The Tektronix Type K is a plug-in for 500-series scopes.
Max sensitivity is 50 mV/div, and bandwidth in a 545 is 30 MHz.
Type 53K/54K was introduced in March 1955 along with the 541/545. At that time, it was the only plug-in that could utilize more than half of the new mainframes' speed; the Type A, Type B, and Type C upgrades weren't ready until August 1956. In August 1955, just five months after introduction, it was renamed Type 53/54K, and in 1959, when the 541A/545A mainframes came out, it got its final name, Type K. It was dropped after 1970, with Type L replacing it.
Earlier single-channel plug-ins had two inputs and a switch to select between them, making it convenient to probe two test points at once. The Type K design could not tolerate the extra stray capacitance, and the feature was dropped, never to return. (Exception: the 7A16P, which has two input connectors and provides the ability to select which one is fed to the amplifier.)
The name was deliberately chosen to be halfway into the alphabet.
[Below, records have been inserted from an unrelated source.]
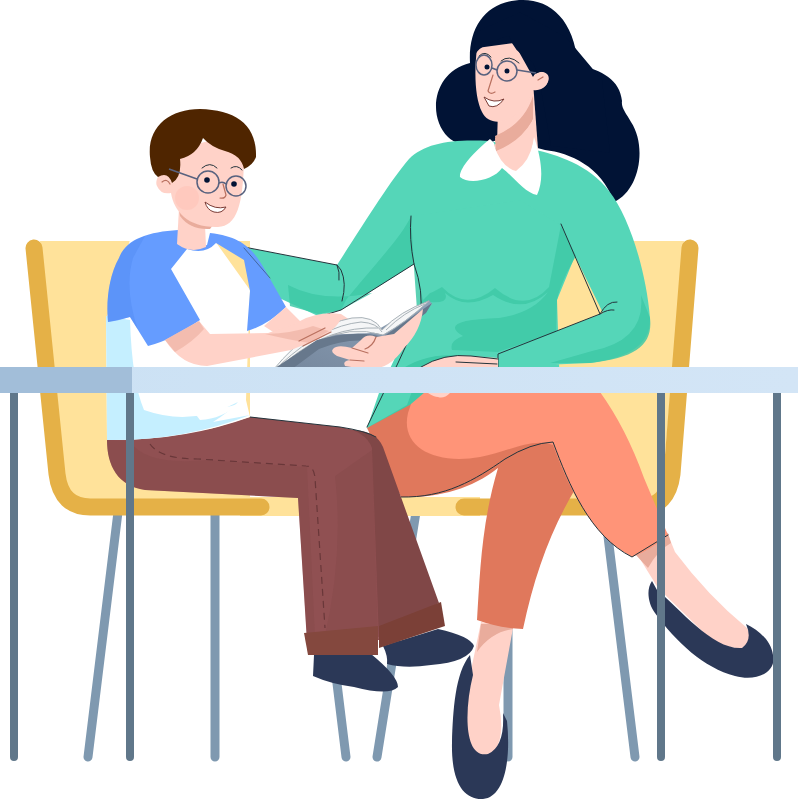
<!DOCTYPE html>
<html lang="en">
<head>
<meta charset="utf-8">
<title>Reading together</title>
<style>
:root{--skin:#ffd2c8;--skin-shade:#e9ac9c;--hair:#011335;--brown:#4f2500;--green:#55d6b8;--green-shade:#3fc9a7;--coral:#ff9478;--coral-dark:#e0785c;--maroon:#905052;--maroon-dark:#804747;--navy:#2b3857;--blue:#659cff;--ice:#c5efff;--gold:#e5b147;--butter:#ffe29a;--steel:#7f99b0;--slate:#60778a;--ink:#24343c}
html,body{margin:0;background:#fff;overflow:hidden}
svg{display:block;width:798px;height:800px}
.line{fill:none;stroke:var(--ink);stroke-width:1;stroke-linecap:round;stroke-linejoin:round}
.skin{fill:var(--skin)}
.skin-shade{fill:var(--skin-shade)}
.green{fill:var(--green)}
.green-shade{fill:var(--green-shade)}
.navy{fill:var(--navy)}
.white{fill:#fff}
.chair-leg{fill:none;stroke:var(--steel);stroke-width:9;stroke-linecap:round}
.chair-rail{fill:none;stroke:var(--gold);stroke-width:17;stroke-linecap:round}
.table-leg{stroke:var(--slate);stroke-width:8;stroke-linecap:round}
.glasses{fill:none;stroke:#58627f;stroke-width:1.5}
.smile{fill:#fff;stroke:#7a3b35;stroke-width:1}
.feature{fill:none;stroke:#b9705f;stroke-width:1.2;stroke-linecap:round}
</style>
</head>
<body>
<svg viewBox="0 0 798 800" role="img" aria-label="A woman and a boy sit at a table and read a book together">
<defs>
<linearGradient id="table-top" x1="0" x2="1"><stop offset="0" stop-color="#cbe1f4"/><stop offset="1" stop-color="#d3e5f6"/></linearGradient>
<linearGradient id="book-cover" x1="0" x2="1" y1="1" y2="0"><stop offset="0" stop-color="#74869c"/><stop offset="1" stop-color="#8fa2b8"/></linearGradient>
</defs>

<g id="chairs">
<path class="chair-leg" d="M118 512L88 757M215 512V757M316 512L346 757M416 512L377 757M508 512V757M605 512L635 757"/>
<path fill="var(--butter)" d="M40 241H250V500H90Q66 498 62 476ZM684 241H540V500H640Q660 498 663 478ZM240 497H480V516H240Z"/>
<path class="chair-rail" d="M34 248L57 474Q61 508 92 507H261"/>
<path class="chair-rail" d="M690 248L672 474Q668 507 640 507H464"/>
</g>

<g id="woman-hair-back">
<path fill="var(--hair)" d="M470 63C433 72 427 116 448 137C463 151 490 145 500 138L545 150C570 153 601 166 614 202C640 190 647 146 631 122C626 113 621 108 622 101C620 80 602 70 578 65C574 20 551 0 523 0C487 0 468 26 470 63Z"/>
</g>

<g id="woman-body">
<path class="green" d="M489 141C452 139 425 143 409 159C390 181 365 222 337 265L243 247L262 290L318 316L341 310L414 264L422 300L380 390L367 428C410 419 480 397 560 393L557 300L575 256L603 313L498 354V367L590 363C628 358 651 345 650 318C646 270 629 216 609 191C590 165 555 154 535 150Z"/>
<path class="green-shade" d="M411 216C402 236 381 257 346 300L341 310L414 264ZM288 285Q322 303 372 293L341 310L318 314L290 306ZM560 224L576 256C567 271 559 289 557 300L556 332L498 352L452 350Q449 341 463 336Q436 320 499 318Q533 313 548 292Q523 315 493 295Q465 311 445 293Q450 304 429 302L418 324L414 268L411 216ZM641 295Q646 340 592 351L550 363L590 363C637 358 653 344 650 318Z" opacity=".85"/>
<path class="green" d="M411 216L414 265L423 300L432 291Q424 297 442 287Q466 312 495 288Q525 314 549 287L561 225L520 200Z"/>
<path class="green-shade" d="M396 373Q430 347 480 359L497 366V395L425 407L367 428Z"/>
<path class="green" d="M383 386L421 367L407 405L367 428Z"/>
<path class="line" d="M244 247L337 265L341 270Q347 283 342 301M337 265Q340 272 339 280M414 264L341 310L318 317M411 216Q409 239 414 264Q424 292 420 315L398 363L367 427M561 224L600 314L498 354V367M600 314Q607 301 617 302M600 314Q608 309 614 310"/>
<path class="skin" d="M421 367Q444 353 471 356L498 358V370H421Z"/>
<path class="line" d="M421 367Q444 353 471 356L498 359M456 362L497 364"/>
</g>

<g id="woman-head">
<path class="skin" d="M498 108L497 145Q508 168 522 172L538 149L533 82Z"/>
<path class="skin-shade" d="M495 136Q524 124 533 96V119Q521 140 497 151Z"/>
<path class="skin" d="M477 48C474 73 475 98 482 112C488 125 505 124 517 114C526 105 531 97 533 90C546 92 552 79 547 74C541 69 535 73 533 77L514 43Z"/>
<path fill="var(--hair)" d="M470 68Q473 51 486 45Q500 38 509 36Q514 52 529 59Q536 65 536 74Q545 68 550 76Q548 87 541 90L551 146L610 153L602 80L566 37L520 12L478 31Z"/>
<path class="skin" d="M534 75Q542 69 548 76Q547 89 534 90Z"/>
<path class="feature" d="M493 75L488 91Q490 95 495 92M538 80L543 77"/>
<path class="smile" d="M484 97Q494 104 504 99Q497 109 489 106Z"/>
<path class="line" d="M479 56Q485 50 491 57M501 61Q509 54 519 63" stroke-width="1.5"/>
<g class="glasses"><ellipse cx="484" cy="65" rx="8" ry="10"/><circle cx="507" cy="71" r="10"/><path d="M492 68L497 70M517 70L536 73"/></g>
<circle cx="487" cy="67" r="2.5" fill="var(--hair)"/><circle cx="507" cy="71" r="2.5" fill="var(--hair)"/>
<path class="white" d="M490 139C475 151 459 168 460 177C469 185 494 180 502 168C514 177 525 193 537 195C544 180 542 160 534 137Q531 158 515 170Q496 157 494 143Z"/>
<path class="skin" d="M494 145Q501 167 516 171Q530 161 533 142L523 130L497 143Z"/>
<path class="skin-shade" d="M495 138Q521 130 532 103V121Q520 142 496 151Z"/>
</g>

<g id="woman-legs">
<path class="skin" d="M481 622L469 680Q461 721 469 745Q481 762 495 751Q505 735 499 705L513 628Z"/>
<path class="skin-shade" d="M481 624L477 652Q491 632 513 629L514 624Z"/>
<path class="navy" d="M470 655C455 673 453 711 452 742C451 783 464 800 483 799C505 797 511 759 507 721L503 713Q505 746 488 754C464 759 464 711 473 675Z"/>
<path fill="var(--coral-dark)" d="M367 428L430 394H560L577 486C551 529 535 573 523 629Q499 628 477 620C480 575 481 525 498 468C470 490 437 498 401 497Z"/>
<path class="skin" d="M637 554L667 532L675 552Q708 596 747 628Q754 641 742 648Q721 650 698 627L658 588Z"/>
<path class="skin-shade" d="M635 554L668 533L671 543Q658 550 648 568Z"/>
<path class="navy" d="M652 581C646 589 648 604 655 613C676 642 704 668 735 676C757 682 777 672 773 655C771 641 760 631 746 624Q753 640 742 648C713 650 681 610 657 590Z"/>
<path fill="var(--coral)" d="M411 404L425 392H600Q626 428 644 478L668 535Q651 550 632 557C592 536 570 491 553 445C532 437 508 452 480 457C434 465 400 447 408 413Z"/>
<path class="line" d="M401 497C445 498 475 480 505 459Q531 443 553 442C569 485 590 536 632 557L668 535"/>
</g>

<g id="boy-legs">
<path class="navy" d="M383 646Q388 656 387 664Q405 669 431 665Q469 662 474 646Q470 636 438 629ZM314 655L313 676Q331 684 354 687Q389 696 398 687Q398 676 371 654Z"/>
<path fill="var(--maroon-dark)" d="M250 417L355 430Q377 432 383 447L439 603L377 638L305 460Z"/>
<path fill="#7b4037" d="M379 626L441 602L445 626L379 648Z"/>
<path fill="var(--maroon)" d="M107 440L210 429L250 417L340 427Q366 431 372 448L379 640L307 642L298 498L145 490C118 486 107 466 107 440Z"/>
<path d="M130 441Q145 466 208 460L307 467L315 638H307L298 498L145 490C118 486 107 466 107 440ZM335 476Q344 555 324 640H378L372 450Z" fill="#7d4446" opacity=".28"/>
<path fill="#84483e" d="M304 633L378 626V655H308Z"/>
<path d="M150 444Q160 459 198 459L306 466Q314 466 315 478L325 628" fill="none" stroke="#693739" stroke-width="1.2" stroke-dasharray="7 5"/>
<path class="line" d="M250 417L340 427Q366 431 376 437"/>
</g>

<g id="boy-shirt">
<path class="white" d="M130 240L210 234L250 290L246 400L250 417Q184 441 107 440L106 320Z"/>
<path fill="var(--ice)" d="M106 316L130 320Q132 382 144 410Q192 427 238 402Q229 412 213 422L250 415Q184 441 107 440Z"/>
<path class="white" d="M190 407Q218 412 240 403Q222 419 200 420Z"/>
<path fill="var(--blue)" d="M178 230C148 232 126 239 119 258C109 276 106 300 108 322Q117 321 130 317L148 346Q172 340 200 320L171 269L187 249Q205 255 216 243L244 260L250 291L247 331Q268 325 286 307L265 270C252 247 241 237 210 233L207 245Q192 252 178 244Z"/>
<path d="M133 258Q124 289 138 330L148 346L130 317L108 322C106 300 109 276 119 258Q125 243 145 236Z" fill="#4c83ed" opacity=".35"/>
<path class="line" d="M244 248L270 278" opacity=".5"/>
</g>

<g id="boy-head">
<path class="skin" d="M179 208L177 244Q191 254 206 247L205 225Z"/>
<path class="skin-shade" d="M179 209L180 216Q190 230 210 229L213 225Z"/>
<path class="skin" d="M173 170C163 168 154 178 157 186Q161 195 171 193C174 212 189 228 218 227C237 226 243 205 244 160L213 140L172 150Z"/>
<path fill="var(--brown)" d="M150 157C147 127 169 109 200 109C235 110 257 124 256 157Q253 165 244 169Q241 155 225 151Q211 147 203 138Q197 155 180 159Q182 177 172 183Q168 171 158 177Q151 172 150 157Z"/>
<circle cx="187" cy="198" r="12" fill="#ffb9ac" opacity=".35"/>
<path class="line" d="M202 168Q210 161 217 168M231 168Q237 164 242 170" stroke-width="1.6"/>
<path class="feature" d="M223 184L226 195Q225 199 220 198M162 182Q167 178 170 184"/>
<path class="smile" d="M205 202Q215 210 226 207Q222 214 214 212Q207 210 205 202Z"/>
<g class="glasses"><circle cx="208" cy="182" r="11"/><circle cx="236" cy="186" r="10"/><path d="M219 183Q223 181 226 184M197 179L169 169"/></g>
<circle cx="207" cy="180" r="2.8" fill="var(--hair)"/><circle cx="234" cy="184" r="2.8" fill="var(--hair)"/>
</g>

<g id="book-and-hands">
<path class="skin" d="M264 326L286 307L300 321Q319 311 341 314L353 322L326 345L290 343Z"/>
<path fill="url(#book-cover)" d="M268 373L317 335L372 333L429 300L432 304L373 368L332 372Z"/>
<path fill="#f5f6f7" stroke="#a9b2b8" d="M274 369Q309 326 352 318Q374 315 382 330Q400 311 429 301Q405 323 383 335Q350 325 316 342Z"/>
<path fill="none" stroke="#a9b2b8" d="M281 364Q322 326 361 322Q377 323 382 332M288 360Q330 326 378 328M386 330Q404 312 425 304"/>
<path fill="#67788c" d="M268 373L317 340Q356 329 383 337L432 303L426 313L384 344Q353 335 319 349L288 372Z"/>
<path class="skin" d="M165 340L199 321L210 334L268 333L306 320Q324 314 340 315Q344 323 321 338L291 350L207 366Q182 366 165 340Z"/>
<path class="skin-shade" d="M165 340L199 321L204 329Q193 342 175 352ZM265 334Q294 333 313 326L329 331L309 343Q285 339 265 334Z" opacity=".55"/>
<path class="feature" d="M299 341L325 328M303 346L331 332"/>
<path class="skin" d="M333 349Q337 344 352 348L361 340Q367 333 376 337L394 334L423 309Q421 331 404 348Q388 372 364 369L345 366Q342 361 350 360L337 356Q330 352 333 349Z"/>
<path class="feature" d="M352 348L368 353M350 360L364 361M376 337Q373 346 365 349"/>
</g>

<g id="table">
<path class="table-leg" d="M14 390V757M130 390V757M661 390V757M777 390V757"/>
<rect y="367" width="798" height="26" fill="url(#table-top)"/>
<rect y="367" width="132" height="26" fill="#a2bed9"/>
<path class="skin" d="M428 393H450Q444 399 438 397Q434 397 428 393Z"/>
</g>
</svg>
</body>
</html>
Slow plug-ins would use A-J and fast ones L-Z. This idea never went anywhere.